----- Records shown -----

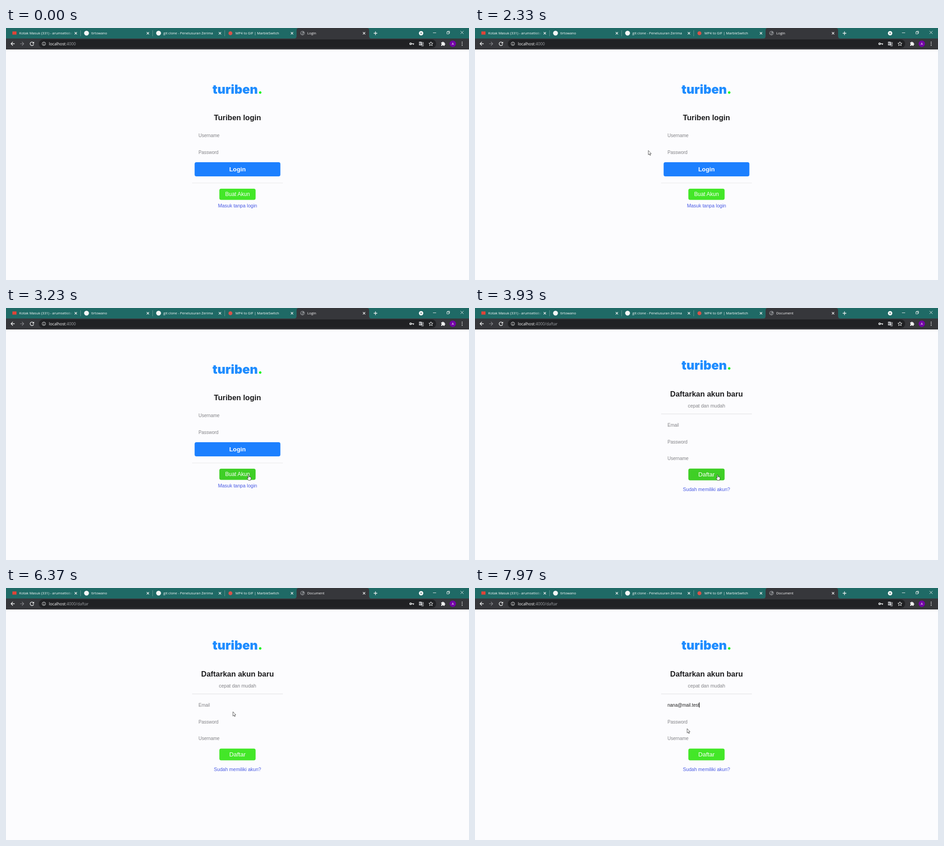
Animation, 1015 px wide and 552 px high, one loop 8 s. Source, as an HTML page:

```html
<!DOCTYPE html>
<html lang="id">
<head>
<meta charset="utf-8">
<title>Login</title>
<style>
  html, body { margin: 0; height: 100%; overflow: hidden; background: #fcfcfe; }
  svg { display: block; width: 100vw; height: 100vh; }
  .ui { font: 7.7px "Open Sans", sans-serif; fill: #fff; }
  .url { font-size: 8.75px; }
  .page { font: 10px "Liberation Sans", Arial, sans-serif; }
  .mid { text-anchor: middle; }
  .logo { font: 900 27px Inter, sans-serif; fill: #1e8cff; }
  .head { font-weight: bold; font-size: 16.5px; fill: #1c1c1e; }
  .hint { fill: #828286; }
  .link { font-size: 10.57px; fill: #4759e4; }
  .btn { fill: #fff; font-size: 13.2px; }
  .line { fill: none; stroke: #f0f2f2; stroke-width: 1.1; }
</style>
</head>
<body>
<svg viewBox="0 0 1015 552">
  <defs>
    <linearGradient id="fade">
      <stop stop-color="#1f6a66" stop-opacity="0"/><stop offset="1" stop-color="#1f6a66"/>
    </linearGradient>
    <clipPath id="tabClip"><path d="M29 0H146V23H29Z"/></clipPath>
    <path id="x" class="line" d="M-2.5-2.5l5 5m0-5l-5 5"/>
  </defs>

  <path fill="#fcfcfe" d="M0 0H1015V552H0Z"/>

  <!-- tab strip -->
  <path fill="#1f6a66" d="M0 0H1015V24H0Z"/>
  <path fill="#36373b" d="M0 23H632Q637 23 637 18V5Q637 0 642 0H791Q796 0 796 5V18Q796 23 801 23H1015V47H0Z"/>
  <path stroke="#639792" d="M163.5 5v13m158-13v13m158-13v13"/>
  <path fill="#e04438" d="M14 7.5h9v7h-9z"/>
  <circle cx="176.5" cy="11.3" r="5.3" fill="#f4f6f6"/>
  <circle cx="334.5" cy="11.3" r="5.3" fill="#f4f6f6"/>
  <circle cx="492" cy="11.5" r="4.3" fill="#d8534b"/>
  <circle cx="650" cy="11.2" r="4.8" fill="#8b8d91"/>
  <path fill="#46484c" d="M646 9.5l3-2 2 1-1.5 2.5 1.5 1-1.5 2.5-2-1zm6 1.5l2 .5-1.5 3-1.5-1z"/>
  <g class="ui">
    <text x="29" y="13.8" clip-path="url(#tabClip)">Kotak Masuk (331) - arumsetiobagas</text>
    <path fill="url(#fade)" d="M134 3h12v16h-12z"/>
    <text x="187" y="13.8">tirtowano</text>
    <text x="345" y="13.8">git clone - Penelusuran Zerima</text>
    <text x="503" y="13.8">MP4 to GIF | MarbleSwitch</text>
    <text x="660.5" y="13.8" id="tab"></text>
  </g>
  <use href="#x" x="153" y="11.5"/><use href="#x" x="311" y="11.5"/>
  <use href="#x" x="469" y="11.5"/><use href="#x" x="627" y="11.5"/>
  <use href="#x" x="785" y="11.5"/>
  <path class="line" style="stroke-width:1.4" d="M806 11.5h8m-4-4v8"/>
  <circle cx="910" cy="11.5" r="4.8" fill="#fff"/>
  <path fill="#1f5552" d="M907.7 10.5h4.6l-2.3 2.6z"/>
  <path class="line" style="stroke-width:.9" d="M936 10.5h7M966.5 8.5h4.5v4.5h-4.5zM968 8.5v-1.5h4.5v4.5h-1.5M996.5 6.5l6.5 6.5m0-6.5l-6.5 6.5"/>

  <!-- toolbar -->
  <rect x="72" y="25" width="871" height="19" rx="9.5" fill="#202124"/>
  <text class="ui url" x="94" y="37.7" id="url"></text>
  <path class="line" style="stroke-width:1.3" d="M19 34.5h-8m4-4l-4 4 4 4"/>
  <path class="line" style="stroke-width:1.2;stroke:#85878b" d="M31 34.5h8m-4-4l4 4-4 4"/>
  <path class="line" style="stroke-width:1.3" d="M60 32a4 4 0 1 0 .8 3.5"/>
  <path fill="#f0f2f2" d="M61.5 30v4h-4z"/>
  <circle class="line" cx="83" cy="34.5" r="3.8" style="stroke-width:.9"/>
  <path class="line" style="stroke-width:1" d="M83 32v1m0 1v3"/>
  <circle class="line" cx="887" cy="34.5" r="1.8" style="stroke-width:1.5"/>
  <path class="line" style="stroke-width:1.5" d="M889 34.5h5.5m-1.3 0v2.2"/>
  <path fill="#c9cbce" d="M905.5 30h5.5l2.5 8h-8z"/>
  <path class="line" style="stroke-width:.9;stroke:#c9cbce" d="M911.5 31.5h3.5v8h-4.5M912 34h3"/>
  <path stroke="#33353a" stroke-width=".9" fill="none" d="M909.5 33a1.7 1.7 0 1 0 .3 1.3h-1.5"/>
  <path class="line" style="stroke-width:1" d="M931.5 30l1.3 3.1 3.3.2-2.5 2.1.8 3.3-2.9-1.8-2.9 1.8.8-3.3-2.5-2.1 3.3-.2z"/>
  <path fill="#f0f2f2" d="M954 31.5h2.3a1.5 1.5 0 0 1 3 0h2.2v2.3a1.5 1.5 0 0 1 0 3v2.2h-2.5a1.3 1.3 0 0 0-2.6 0h-2.4v-2.5a1.3 1.3 0 0 0 0-2.6z"/>
  <circle cx="979.5" cy="34.5" r="7" fill="#7402a8"/>
  <text class="ui mid" style="font-size:7px" x="979.5" y="37">A</text>
  <g fill="#f0f2f2"><circle cx="1000" cy="31" r=".95"/><circle cx="1000" cy="34.5" r=".95"/><circle cx="1000" cy="38" r=".95"/></g>

  <g class="page" id="login">
    <text class="mid logo" x="507.5" y="143.7">turiben<tspan fill="#12f51c">.</tspan></text>
    <text class="mid head" x="507.5" y="202">Turiben login</text>
    <text class="hint" x="422" y="239.2">Username</text>
    <text class="hint" x="422" y="275.6">Password</text>
    <rect x="413.5" y="294" width="188" height="31" rx="4" fill="#1c80ff"/>
    <text class="mid btn" font-weight="bold" x="507.5" y="314.2">Login</text>
    <path stroke="#e8e8e9" d="M408 339.5H607"/>
    <rect id="create" x="467.7" y="352" width="79.5" height="24.5" rx="4"/>
    <text class="mid btn" style="font-size:11.9px" x="507.5" y="368.2">Buat Akun</text>
    <text class="mid link" x="507.5" y="393">Masuk tanpa login</text>
  </g>

  <g class="page" id="signup">
    <text class="mid logo" x="507.5" y="135.2">turiben<tspan fill="#12f51c">.</tspan></text>
    <text class="mid head" x="507.5" y="193.5">Daftarkan akun baru</text>
    <text class="mid hint" style="font-size:10.57px" x="507.5" y="218.2">cepat dan mudah</text>
    <path stroke="#dddde0" d="M408 232H607"/>
    <text x="422" y="259.8" id="email"></text>
    <path id="caret" fill="#111" d="M0 250.5h1.1v11.5h-1.1z"/>
    <text class="hint" x="422" y="296.8">Password</text>
    <text class="hint" x="422" y="333.2">Username</text>
    <rect id="submit" x="467.7" y="351.7" width="79.5" height="25.8" rx="4"/>
    <text class="mid btn" x="507.5" y="369.2">Daftar</text>
    <text class="mid link" x="507.5" y="401">Sudah memiliki akun?</text>
  </g>

  <g id="pointer">
    <path id="arrow" fill="#fff" stroke="#333" stroke-width=".8" d="M0 0V9.5L2.2 7.5 3.7 10.8 5 10.2 3.6 7H6.5Z"/>
    <path id="hand" fill="#fff" stroke="#222" stroke-width=".8" d="M-1 .9a.9.9 0 0 1 1.8 0V4.3l3.2.6q1.6.4 1.5 2.1l-.3 2-.9 3H-.3L-3 8.3q-.5-1.5.9-1.3l1.1.8Z"/>
    <path id="beam" fill="none" stroke="#333" stroke-width=".9" d="M-2-4.3h1.5L0-3.8.5-4.3H2M0-3.8V3.8M-2 4.3h1.5L0 3.8l.5.5H2"/>
  </g>
</svg>
<script>
const LOOP = 8000, SWAP = 3800, CLICK = 4770, PICK = 7440;
const longMail = "arumsetiobagaskaradiwijaya@mail.test", shortMail = "nana@mail.test";
const $ = id => document.getElementById(id);
const show = (id, on) => $(id).style.display = on ? "" : "none";

// Pointer waypoints: time, x, y
const path = [
  [860, 503, 289.3], [1360, 503, 289.3], [1500, 540, 279], [1660, 645, 290], [1870, 703, 335],
  [2329, 703, 335], [2330, 380, 268.3], [2480, 248, 280], [3130, 531, 364], [3200, 531, 364],
  [3230, 531.8, 365.3], [4070, 531.8, 365.3], [4570, 497.5, 263.8], [5540, 497.5, 263.8],
  [5640, 497.5, 271], [6370, 497.5, 271], [6700, 497.5, 342.3], [6940, 497.5, 357],
  [7640, 497.5, 359], [7830, 440, 261], [7970, 465, 308], [8000, 465, 308]
];

function pointerAt(t) {
  const i = Math.max(1, path.findIndex(p => p[0] > t));
  const [t0, x0, y0] = path[i - 1], [t1, x1, y1] = path[i];
  const u = Math.min(1, Math.max(0, (t - t0) / (t1 - t0))), k = u * u * (3 - 2 * u);
  return [x0 + (x1 - x0) * k, y0 + (y1 - y0) * k];
}

function mailAt(t) {
  if (t >= PICK) return [shortMail, 10, "#222"];
  if (t >= 6850) return [shortMail, 8.8, "#222"];
  if (t >= 6450) return [longMail, 8.8, "#222"];
  return ["Email", 10, "#828286"];
}

function draw(t) {
  const signup = t >= SWAP, [x, y] = pointerAt(t);
  show("login", !signup);
  show("signup", signup);
  $("tab").textContent = signup ? "Document" : "Login";
  $("url").innerHTML = 'localhost<tspan fill="#a0a3a7">:4000' + (signup ? "/daftar" : "") + "</tspan>";

  const [text, size, color] = mailAt(t), email = $("email");
  email.textContent = text;
  email.style.fontSize = size + "px";
  email.style.fill = color;
  const since = t - CLICK;
  show("caret", since >= 0 && (t >= PICK || Math.floor(since / 533) % 2 == 0));
  const end = t >= PICK ? email.getComputedTextLength() - 0.3 : 0;
  $("caret").setAttribute("transform", `translate(${421.8 + end})`);

  // The suggestion list lies over the fields while it is open
  const listOpen = t >= 5600 && t < 7640;
  const hover = t >= 860 && !listOpen && x > 468 && x < 547 && y > 352 && y < 377;
  const fields = signup ? [256, 293, 329] : [236, 272];
  const typing = !listOpen && x > 413 && x < 602 && fields.some(c => Math.abs(y - c) < 14);
  for (const id of ["create", "submit"]) $(id).style.fill = hover ? "#3fcf26" : "#43e728";
  show("pointer", t >= 860);
  $("pointer").setAttribute("transform", `translate(${x} ${y})`);
  show("hand", hover);
  show("beam", typing && !hover);
  show("arrow", !typing && !hover);
}

const start = performance.now();
function frame() {
  draw((performance.now() - start) % LOOP);
  requestAnimationFrame(frame);
}
frame();
</script>
</body>
</html>
```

-----

Work to complete
Report each line of the material above where the word "serif" appears.

Task solution
  .ui { font: 7.7px "Open Sans", sans-serif; fill: #fff; }
  .page { font: 10px "Liberation Sans", Arial, sans-serif; }
  .logo { font: 900 27px Inter, sans-serif; fill: #1e8cff; }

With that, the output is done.